(Wednesday, Oct. 23, 2002 -- CropChoice news) -- Vermont resident Bob Hatch sent this story from the Sept. 25 edition of The Caledonian-Record News. "When I mentioned the story to a few people in other areas of Vermont and parts of New Hampshire, nobody had heard any mention of the story," Hatch noted.

by Carla Occaso

You get what you pay for.

That was Ryegate dairy farmer Gordon Murray’s belief when he sent a bag of cow manure in place of the usual milk shipment to the handler on Monday to protest low milk prices.

Murray dumped 2,800 pounds of milk out Monday rather than let it continue to be sold at such a low rate that he is barely able to survive.

"If you pay for shit, you should get shit," Murray said from his dairy barn Tuesday afternoon while cows in stanchions munched on grain.

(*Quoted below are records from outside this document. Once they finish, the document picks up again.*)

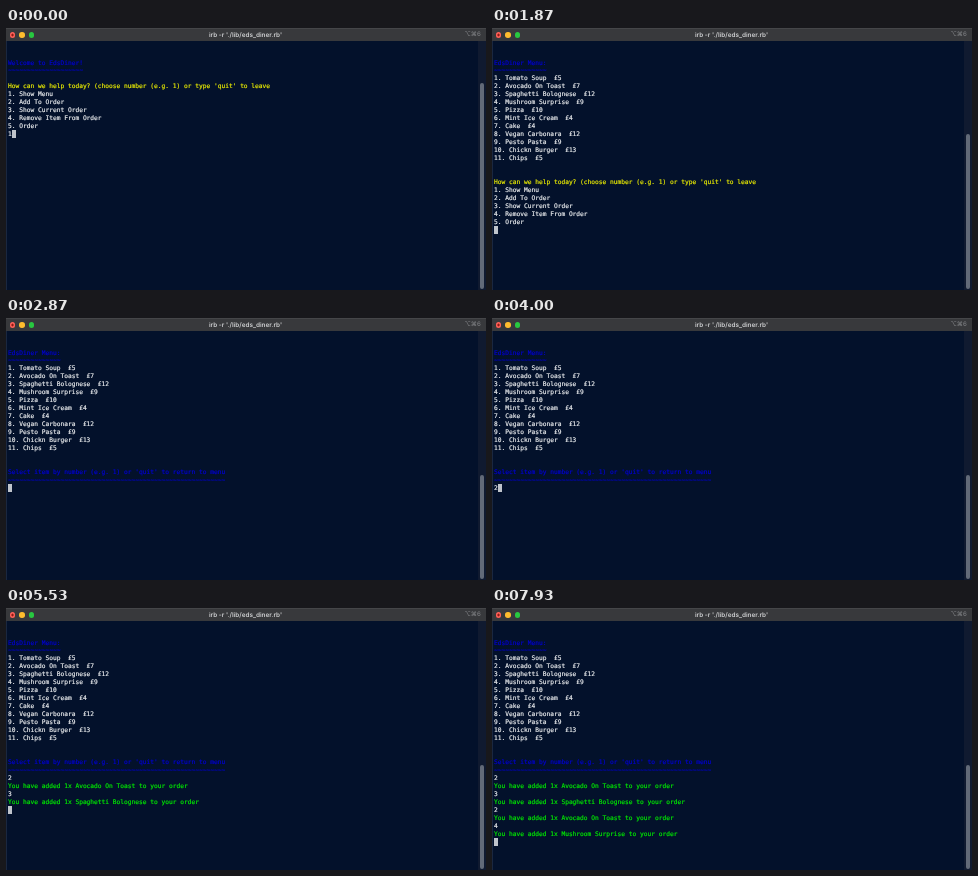
Recreate the animation shown at these times as an HTML page. Size 480x262 px, loop 8000 ms.

```html
<!DOCTYPE html>
<html lang="en">
<head>
<meta charset="utf-8">
<title>Terminal diner</title>
<style>
  html, body { margin: 0; width: 100%; height: 100%; overflow: hidden; background: #03112b; }
  #stage { position: relative; width: 480px; height: 262px; overflow: hidden; text-rendering: geometricPrecision; }
  #stage > * { position: absolute; box-sizing: border-box; }
  #bar { left: 0; top: 0; width: 480px; height: 13px; background: #38393c; border-top: 1px solid #454649; }
  #bar b { position: absolute; top: 3px; width: 5.6px; height: 5.6px; border-radius: 50%; }
  #title, #keys { top: 2px; line-height: 10px; white-space: pre; }
  #title { left: 0; width: 479px; text-align: center; color: #d0d1d3; font: 600 6.4px/10px Inter, sans-serif; }
  #keys { right: 5.2px; color: #85878a; font: 6.2px/10px Inter, "DejaVu Sans", sans-serif; }
  #track { left: 472px; top: 13px; width: 8px; height: 249px; background: #101a30; }
  #thumb { left: 474px; width: 4px; bottom: 1px; border-radius: 2px; background: #626a78; }
  #edge { left: 0; top: 13px; width: 1px; height: 249px; background: #1a2740; }
  #screen {
    left: 2px; top: 31.5px; margin: 0; color: #eceef0;
    font: 6.229px/7.97px "DejaVu Sans Mono", monospace; -webkit-text-stroke: 0.2px;
  }
  .blue { color: #0000cc; }
  .yellow { color: #eaec00; }
  .green { color: #00e800; }
  #screen i { position: relative; top: -1px; display: inline-block; width: 3.75px; height: 7.97px; vertical-align: top; background: #bfc4cb; }
</style>
</head>
<body>
<div id="stage">
  <div id="bar">
    <b style="left:3.5px;background:radial-gradient(#8c1a14 0.6px, #ff5f57 1.6px)"></b>
    <b style="left:13px;background:#febc2e"></b>
    <b style="left:22.5px;background:#28c840"></b>
  </div>
  <div id="title">irb -r './lib/eds_diner.rb'</div>
  <div id="keys">⌥⌘6</div>
  <div id="track"></div>
  <div id="thumb"></div>
  <div id="edge"></div>
  <pre id="screen"></pre>
</div>
<script>
const LOOP = 8000;
const terminal = document.getElementById("screen");
const thumb = document.getElementById("thumb");

const paint = (color, text) => `<span class="${color}">${text}</span>\n`;
const heading = text => paint("blue", text) + paint("blue", "~".repeat(text.length));
const numbered = list => list.map((item, i) => `${i + 1}. ${item}\n`).join("");
const added = dish => paint("green", `You have added 1x ${dish} to your order`);

const dishes = [
  ["Tomato Soup", 5], ["Avocado On Toast", 7], ["Spaghetti Bolognese", 12],
  ["Mushroom Surprise", 9], ["Pizza", 10], ["Mint Ice Cream", 4], ["Cake", 4],
  ["Vegan Carbonara", 12], ["Pesto Pasta", 9], ["Chickn Burger", 13], ["Chips", 5]
];
const menu = heading("EdsDiner Menu:") + numbered(dishes.map(([name, price]) => `${name}  £${price}`)) + "\n\n";
const options = paint("yellow", "How can we help today? (choose number (e.g. 1) or type 'quit' to leave") +
  numbered(["Show Menu", "Add To Order", "Show Current Order", "Remove Item From Order", "Order"]);

const welcome = heading("Welcome to EdsDiner!") + "\n" + options;
const browse = menu + options;
const select = menu + heading("Select item by number (e.g. 1) or 'quit' to return to menu");
const first = select + "2\n" + added("Avocado On Toast");
const second = first + "3\n" + added("Spaghetti Bolognese");
const third = second + "2\n" + added("Avocado On Toast");
const fourth = third + "4\n" + added("Mushroom Surprise");

// [start in ms, printed output, typed input]
const steps = [
  [0, welcome, "1"], [400, browse, ""], [2470, browse, "2"],
  [2870, select, ""], [3930, select, "2"],
  [4200, first, ""], [5070, first, "3"],
  [5530, second, ""], [6070, second, "2"],
  [6200, third, ""], [7070, third, "4"],
  [7200, fourth, ""]
];

let shown;
function draw(now) {
  const t = now % LOOP;
  const step = steps.findLast(([start]) => start <= t);
  if (step !== shown) {
    shown = step;
    terminal.innerHTML = step[1] + step[2] + "<i></i>";
  }
  thumb.style.top = (t < 470 ? 55 : t < 2870 ? 106 : 157) + "px";
}

const begin = performance.now();
function tick() {
  draw(performance.now() - begin);
  requestAnimationFrame(tick);
}
tick();
</script>
</body>
</html>
```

To bring further attention to the situation, Murray hung an effigy of a farmer dressed in overalls dangling from a noose in front of his dairy barn with a sign stating, "USDA Hangs Farmers." The sign was referring to a recently announced delay in payments under the new U.S. Department of Agriculture national farm plan.

"The USDA has stalled out on proposed time frame for Milk Income Loss Contract program," said Ryegate dairy farmer Jenny Nelson, also a congressional aide to U.S. Rep. Bernie Sanders, I-Vt.

Farmers were told checks would be available Oct. 15, but have been delayed until Nov. 15 at the earliest, she said.

Prices farmers receive for milk have dropped from $17 to $11 per hundredweight since last October, which translates into a 30 to 40 percent drop. Cost-cutting measures to offset the drop in income cannot be made on dairy farms, Nelson said. "We can't turn cows off. They have to be fed and milked every day. You can't lock the door and let it sit idle until business picks up," she said.

In general this year, money paid to dairy farmers is at an all-time low, while retail prices remain roughly the same. Profits from milk sales are being pocketed by milk handlers and processors, Nelson suggested, saying, "somebody is getting some big bucks. There have been between 81 and 84 million dollars in lost revenue to farmers in the state of Vermont."

While farmers are getting lower prices for the product, the consumer pays the same price at the store for a gallon of milk.

As far as what to do about it, on a federal level, Nelson said more enforcement can be done to reduce milk protein concentrate being brought into this country from overseas and sold in cheese products.

Also, antitrust action could be brought against Suiza Foods, a milk handler that now controls 70 to 80 percent of fluid milk in the Northeast.

One dairy farming group is going to organize a boycott against a product that allegedly uses imported milk protein concentrate in their products, Nelson said. "There is about to be a boycott on Kraft Singles put on by Family Farm Defenders out of Wisconsin ... because it is made with milk protein concentrate (from) Europe and New Zealand."

On the local level, each farmer has his own style.

Murray sent a message by sending manure instead of milk to protest prices.

He milks 35 to 40 head of Jerseys out of a 120-head herd. Last year he got $5,000 from the milk, but this year, it is closer to $2,000, but said he hopes to get more profitable so his two sons can work on the family farm his father once ran.

Murray said most farmers are quiet about how bad the low prices are affecting them.

"Everyone is so hush-hush," he said. "They are hanging on for dear lives, and it isn't right. We should be at a higher value."